## Problem to solve
Copy the records below exactly as they stand. Leave out the pictures.
** Information follows **
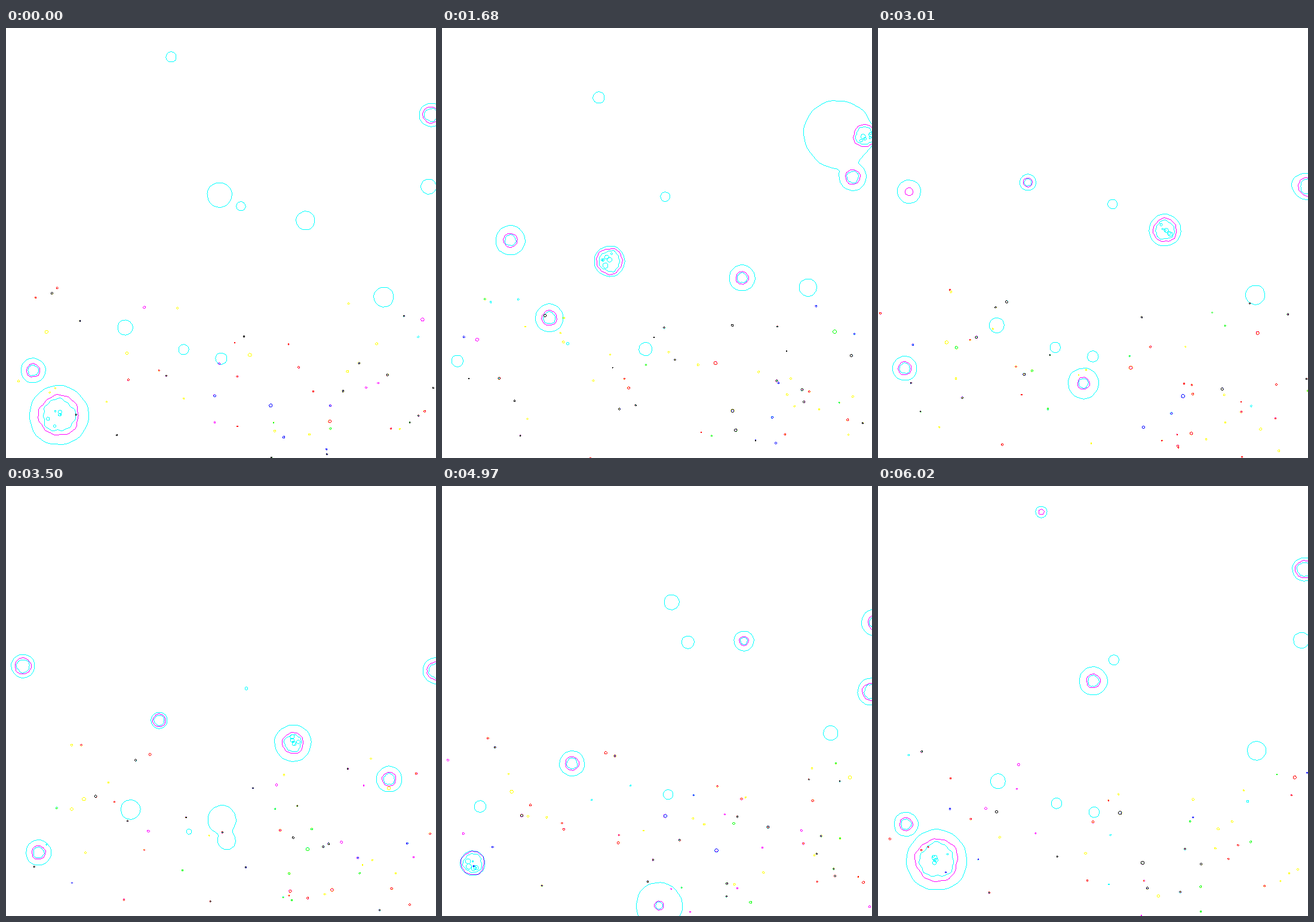
Write an HTML page with a canvas that moves like this. It is 720 by 720 pixels and loops after 6090 ms.

```html
<!DOCTYPE html>
<html lang="en">
<head>
<meta charset="utf-8">
<title>Drifting contours</title>
<style>
html, body { margin: 0; width: 100%; height: 100%; overflow: hidden; background: #fff; }
canvas { display: block; width: 720px; height: 720px; image-rendering: pixelated; }
</style>
</head>
<body>
<canvas id="stage" width="720" height="720"></canvas>
<script>
const SIZE = 720, STEP_MS = 70, STEPS = 87, DOTS = 72, TAU = 2 * Math.PI;
const RED = 0, GREEN = 1, BLUE = 2; // darkened channel: cyan, magenta, yellow line
const SOFT = 4;                     // how softly neighbouring bubbles merge
const ctx = document.getElementById('stage').getContext('2d');
const image = ctx.createImageData(SIZE, SIZE);
const px = image.data;
const field = new Float32Array(SIZE * SIZE);

// Steps at which every travelling bubble has a key.
const KEYS = [0, 11, 24, 36, 50, 71, 86];

// Travelling bubbles; each key: x, y, outer radius, core radius if any.
const PATHS = [
  [[711,145,20,14], [706,205,25,17], [707,180,20,19], [718,221,23,16],
   [720,309,22,16], [718,344,23,15], [713,139,20,15]],
  [[88,648,50,34], [127,536,21], [114,355,25,12], [75,246,20],
   [28,301,20,14], [51,631,21,20], [98,626,51,36]],
  [[357,279,21], [346,603,10,8], [280,390,26,22], [326,631,28,21],
   [361,558,24], [363,702,39,8], [360,326,24,12]],
  [[276,48,9], [265,14,24], [262,116,10], [245,124,14,5],
   [256,392,14,11], [384,194,13], [273,43,10,5]],
  [[501,322,16], [518,608,22,15], [502,418,22,11], [480,246,23,22],
   [480,430,31,18], [505,259,17,8], [503,300,0]]
];

// Bubbles that bob about one place: x, y, radius.
const BOBBERS = [
  [632,450,17], [45,573,21], [297,538,9], [393,298,8],
  [707,265,13], [199,501,13], [360,553,10]
];

// Colour mixes for the dots with their cumulative odds.
const MIXES = [
  [.26, [BLUE]], [.5, [RED, GREEN, BLUE]], [.72, [GREEN, BLUE]],
  [.82, [RED, BLUE]], [.9, [RED, GREEN]], [.96, [GREEN]], [1, [RED]]
];

const hash = (a, b) => {
  const v = Math.sin(a * 127.1 + b * 311.7) * 43758.5453;
  return v - Math.floor(v);
};

const mark = (ch, x, y) => { px[(y * SIZE + x) * 4 + ch] = 0; };

// Pixel span around a centre, kept on the stage.
const span = (c, reach) =>
  [Math.max(0, Math.floor(c - reach)), Math.min(SIZE - 1, Math.ceil(c + reach))];

function ring(ch, cx, cy, r) {
  const inside = (x, y) => Math.hypot(x - cx, y - cy) < r;
  const [x0, x1] = span(cx, r), [y0, y1] = span(cy, r);
  for (let y = y0; y <= y1; y++)
    for (let x = x0; x <= x1; x++)
      if (inside(x, y) && !(inside(x - 1, y) && inside(x + 1, y) && inside(x, y - 1) && inside(x, y + 1)))
        mark(ch, x, y);
}

function addBlob(cx, cy, r, rough, seed) {
  const reach = r * (1 + 3 * rough) + 16;
  const [x0, x1] = span(cx, reach), [y0, y1] = span(cy, reach);
  const p = hash(seed, 1) * TAU, q = hash(seed, 2) * TAU;
  for (let y = y0; y <= y1; y++)
    for (let x = x0; x <= x1; x++) {
      const a = Math.atan2(y - cy, x - cx);
      const wave = Math.sin(3 * a + p) + .7 * Math.sin(5 * a + q) + .6 * Math.sin(11 * a - p);
      const edge = r * (1 + rough * wave);
      field[y * SIZE + x] += Math.exp((edge - Math.hypot(x - cx, y - cy)) / SOFT);
    }
}

// Outlines the merged bubbles of one layer.
function outline(ch, bubbles, layer, rough, step) {
  field.fill(0);
  bubbles.forEach((b, i) => {
    if (b[layer] > 1.5) addBlob(b.x, b.y, b[layer], rough, i * 9 + step + layer.length * 50);
  });
  for (let y = 0; y < SIZE; y++)
    for (let x = 0; x < SIZE; x++) {
      const i = y * SIZE + x;
      if (field[i] < 1) continue;
      if ((x > 0 && field[i - 1] < 1) || (x < SIZE - 1 && field[i + 1] < 1) ||
          (y > 0 && field[i - SIZE] < 1) || (y < SIZE - 1 && field[i + SIZE] < 1)) mark(ch, x, y);
    }
}

const bubble = (x, y, outer, core = 0) =>
  ({ x, y, outer, core, inner: core > 7 ? core * .8 : 0 });

function travel(path, step) {
  let k = KEYS.length - 1;
  while (KEYS[k] > step) k--;
  const next = (k + 1) % KEYS.length;
  const u = (step - KEYS[k]) / ((KEYS[next] || STEPS) - KEYS[k]);
  const mix = i => (path[k][i] || 0) * (1 - u) + (path[next][i] || 0) * u;
  return bubble(mix(0), mix(1), mix(2), mix(3));
}

function bob([x, y, r], i, step) {
  const turn = TAU * step / STEPS;
  const swell = Math.sin(turn * 2 + i) - Math.sin(i);
  const size = Math.max(0, r + 6 * swell);
  return bubble(x - 20 * Math.sin(turn), y + 50 * Math.sin(turn * 2), size,
    size > 18 ? size * .55 : 0);
}

function burst(step) {
  const d = step - 24;
  return bubble(662, 177 - 4 * d, 57 * Math.max(0, 1 - d * d / 64));
}

// Flecks inside the widest bubbles.
function flecks(b, seed) {
  if (b.inner < 13) return;
  for (let i = 0; i < 6; i++) {
    const a = hash(seed, i) * TAU, d = b.inner * .75 * hash(seed, i + 20);
    ring(RED, b.x + d * Math.cos(a), b.y + d * Math.sin(a), 1.5 + 3.5 * hash(seed, i + 40));
  }
}

// Upper edge of the dotted ground.
const ground = x => x < 360 ? 390 + .31 * x : 500 - .12 * (x - 360);

function drawDot(i, step) {
  if (hash(i, 60 + (step >> 3)) < .15) return;
  const turn = TAU * step / STEPS * (hash(i, 3) < .5 ? 1 : -1);
  const homeX = SIZE * Math.pow(hash(i, 1), .72);
  const top = ground(homeX);
  const homeY = top + (SIZE - top) * hash(i, 2);
  const x = homeX + (25 + 40 * hash(i, 5)) * Math.sin(turn + hash(i, 4) * TAU);
  const y = homeY + (8 + 14 * hash(i, 7)) * Math.sin(turn + hash(i, 6) * TAU);
  const pick = hash(i, step + 100);
  const mix = MIXES.find(m => pick < m[0])[1];
  const r = 1.5 + .9 * hash(i, 8) + (hash(i, 9) > .88 ? 1 : 0);
  for (const ch of mix)
    ring(ch, x, y, r - (mix.length > 1 ? .5 * hash(i + ch, step) : .2));
}

function draw(step) {
  px.fill(255);
  const bubbles = [
    ...PATHS.map(p => travel(p, step)),
    ...BOBBERS.map((b, i) => bob(b, i, step)),
    burst(step)
  ];
  outline(RED, bubbles, 'outer', .012, step);
  outline(GREEN, bubbles, 'core', .03, step);
  outline(RED, bubbles, 'inner', .05, step);
  bubbles.forEach((b, i) => flecks(b, i * 31 + step));
  for (let i = 0; i < DOTS; i++) drawDot(i, step);
  ctx.putImageData(image, 0, 0);
}

let shown = -1;
function tick() {
  const step = Math.floor(performance.now() / STEP_MS) % STEPS;
  if (step !== shown) draw(shown = step);
  requestAnimationFrame(tick);
}
tick();
</script>
</body>
</html>
```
** End of Information **
## Exercise answer
Write an HTML page with a canvas that moves like this. It is 720 by 720 pixels and loops after 6090 ms.

```html
<!DOCTYPE html>
<html lang="en">
<head>
<meta charset="utf-8">
<title>Drifting contours</title>
<style>
html, body { margin: 0; width: 100%; height: 100%; overflow: hidden; background: #fff; }
canvas { display: block; width: 720px; height: 720px; image-rendering: pixelated; }
</style>
</head>
<body>
<canvas id="stage" width="720" height="720"></canvas>
<script>
const SIZE = 720, STEP_MS = 70, STEPS = 87, DOTS = 72, TAU = 2 * Math.PI;
const RED = 0, GREEN = 1, BLUE = 2; // darkened channel: cyan, magenta, yellow line
const SOFT = 4;                     // how softly neighbouring bubbles merge
const ctx = document.getElementById('stage').getContext('2d');
const image = ctx.createImageData(SIZE, SIZE);
const px = image.data;
const field = new Float32Array(SIZE * SIZE);

// Steps at which every travelling bubble has a key.
const KEYS = [0, 11, 24, 36, 50, 71, 86];

// Travelling bubbles; each key: x, y, outer radius, core radius if any.
const PATHS = [
  [[711,145,20,14], [706,205,25,17], [707,180,20,19], [718,221,23,16],
   [720,309,22,16], [718,344,23,15], [713,139,20,15]],
  [[88,648,50,34], [127,536,21], [114,355,25,12], [75,246,20],
   [28,301,20,14], [51,631,21,20], [98,626,51,36]],
  [[357,279,21], [346,603,10,8], [280,390,26,22], [326,631,28,21],
   [361,558,24], [363,702,39,8], [360,326,24,12]],
  [[276,48,9], [265,14,24], [262,116,10], [245,124,14,5],
   [256,392,14,11], [384,194,13], [273,43,10,5]],
  [[501,322,16], [518,608,22,15], [502,418,22,11], [480,246,23,22],
   [480,430,31,18], [505,259,17,8], [503,300,0]]
];

// Bubbles that bob about one place: x, y, radius.
const BOBBERS = [
  [632,450,17], [45,573,21], [297,538,9], [393,298,8],
  [707,265,13], [199,501,13], [360,553,10]
];

// Colour mixes for the dots with their cumulative odds.
const MIXES = [
  [.26, [BLUE]], [.5, [RED, GREEN, BLUE]], [.72, [GREEN, BLUE]],
  [.82, [RED, BLUE]], [.9, [RED, GREEN]], [.96, [GREEN]], [1, [RED]]
];

const hash = (a, b) => {
  const v = Math.sin(a * 127.1 + b * 311.7) * 43758.5453;
  return v - Math.floor(v);
};

const mark = (ch, x, y) => { px[(y * SIZE + x) * 4 + ch] = 0; };

// Pixel span around a centre, kept on the stage.
const span = (c, reach) =>
  [Math.max(0, Math.floor(c - reach)), Math.min(SIZE - 1, Math.ceil(c + reach))];

function ring(ch, cx, cy, r) {
  const inside = (x, y) => Math.hypot(x - cx, y - cy) < r;
  const [x0, x1] = span(cx, r), [y0, y1] = span(cy, r);
  for (let y = y0; y <= y1; y++)
    for (let x = x0; x <= x1; x++)
      if (inside(x, y) && !(inside(x - 1, y) && inside(x + 1, y) && inside(x, y - 1) && inside(x, y + 1)))
        mark(ch, x, y);
}

function addBlob(cx, cy, r, rough, seed) {
  const reach = r * (1 + 3 * rough) + 16;
  const [x0, x1] = span(cx, reach), [y0, y1] = span(cy, reach);
  const p = hash(seed, 1) * TAU, q = hash(seed, 2) * TAU;
  for (let y = y0; y <= y1; y++)
    for (let x = x0; x <= x1; x++) {
      const a = Math.atan2(y - cy, x - cx);
      const wave = Math.sin(3 * a + p) + .7 * Math.sin(5 * a + q) + .6 * Math.sin(11 * a - p);
      const edge = r * (1 + rough * wave);
      field[y * SIZE + x] += Math.exp((edge - Math.hypot(x - cx, y - cy)) / SOFT);
    }
}

// Outlines the merged bubbles of one layer.
function outline(ch, bubbles, layer, rough, step) {
  field.fill(0);
  bubbles.forEach((b, i) => {
    if (b[layer] > 1.5) addBlob(b.x, b.y, b[layer], rough, i * 9 + step + layer.length * 50);
  });
  for (let y = 0; y < SIZE; y++)
    for (let x = 0; x < SIZE; x++) {
      const i = y * SIZE + x;
      if (field[i] < 1) continue;
      if ((x > 0 && field[i - 1] < 1) || (x < SIZE - 1 && field[i + 1] < 1) ||
          (y > 0 && field[i - SIZE] < 1) || (y < SIZE - 1 && field[i + SIZE] < 1)) mark(ch, x, y);
    }
}

const bubble = (x, y, outer, core = 0) =>
  ({ x, y, outer, core, inner: core > 7 ? core * .8 : 0 });

function travel(path, step) {
  let k = KEYS.length - 1;
  while (KEYS[k] > step) k--;
  const next = (k + 1) % KEYS.length;
  const u = (step - KEYS[k]) / ((KEYS[next] || STEPS) - KEYS[k]);
  const mix = i => (path[k][i] || 0) * (1 - u) + (path[next][i] || 0) * u;
  return bubble(mix(0), mix(1), mix(2), mix(3));
}

function bob([x, y, r], i, step) {
  const turn = TAU * step / STEPS;
  const swell = Math.sin(turn * 2 + i) - Math.sin(i);
  const size = Math.max(0, r + 6 * swell);
  return bubble(x - 20 * Math.sin(turn), y + 50 * Math.sin(turn * 2), size,
    size > 18 ? size * .55 : 0);
}

function burst(step) {
  const d = step - 24;
  return bubble(662, 177 - 4 * d, 57 * Math.max(0, 1 - d * d / 64));
}

// Flecks inside the widest bubbles.
function flecks(b, seed) {
  if (b.inner < 13) return;
  for (let i = 0; i < 6; i++) {
    const a = hash(seed, i) * TAU, d = b.inner * .75 * hash(seed, i + 20);
    ring(RED, b.x + d * Math.cos(a), b.y + d * Math.sin(a), 1.5 + 3.5 * hash(seed, i + 40));
  }
}

// Upper edge of the dotted ground.
const ground = x => x < 360 ? 390 + .31 * x : 500 - .12 * (x - 360);

function drawDot(i, step) {
  if (hash(i, 60 + (step >> 3)) < .15) return;
  const turn = TAU * step / STEPS * (hash(i, 3) < .5 ? 1 : -1);
  const homeX = SIZE * Math.pow(hash(i, 1), .72);
  const top = ground(homeX);
  const homeY = top + (SIZE - top) * hash(i, 2);
  const x = homeX + (25 + 40 * hash(i, 5)) * Math.sin(turn + hash(i, 4) * TAU);
  const y = homeY + (8 + 14 * hash(i, 7)) * Math.sin(turn + hash(i, 6) * TAU);
  const pick = hash(i, step + 100);
  const mix = MIXES.find(m => pick < m[0])[1];
  const r = 1.5 + .9 * hash(i, 8) + (hash(i, 9) > .88 ? 1 : 0);
  for (const ch of mix)
    ring(ch, x, y, r - (mix.length > 1 ? .5 * hash(i + ch, step) : .2));
}

function draw(step) {
  px.fill(255);
  const bubbles = [
    ...PATHS.map(p => travel(p, step)),
    ...BOBBERS.map((b, i) => bob(b, i, step)),
    burst(step)
  ];
  outline(RED, bubbles, 'outer', .012, step);
  outline(GREEN, bubbles, 'core', .03, step);
  outline(RED, bubbles, 'inner', .05, step);
  bubbles.forEach((b, i) => flecks(b, i * 31 + step));
  for (let i = 0; i < DOTS; i++) drawDot(i, step);
  ctx.putImageData(image, 0, 0);
}

let shown = -1;
function tick() {
  const step = Math.floor(performance.now() / STEP_MS) % STEPS;
  if (step !== shown) draw(shown = step);
  requestAnimationFrame(tick);
}
tick();
</script>
</body>
</html>
```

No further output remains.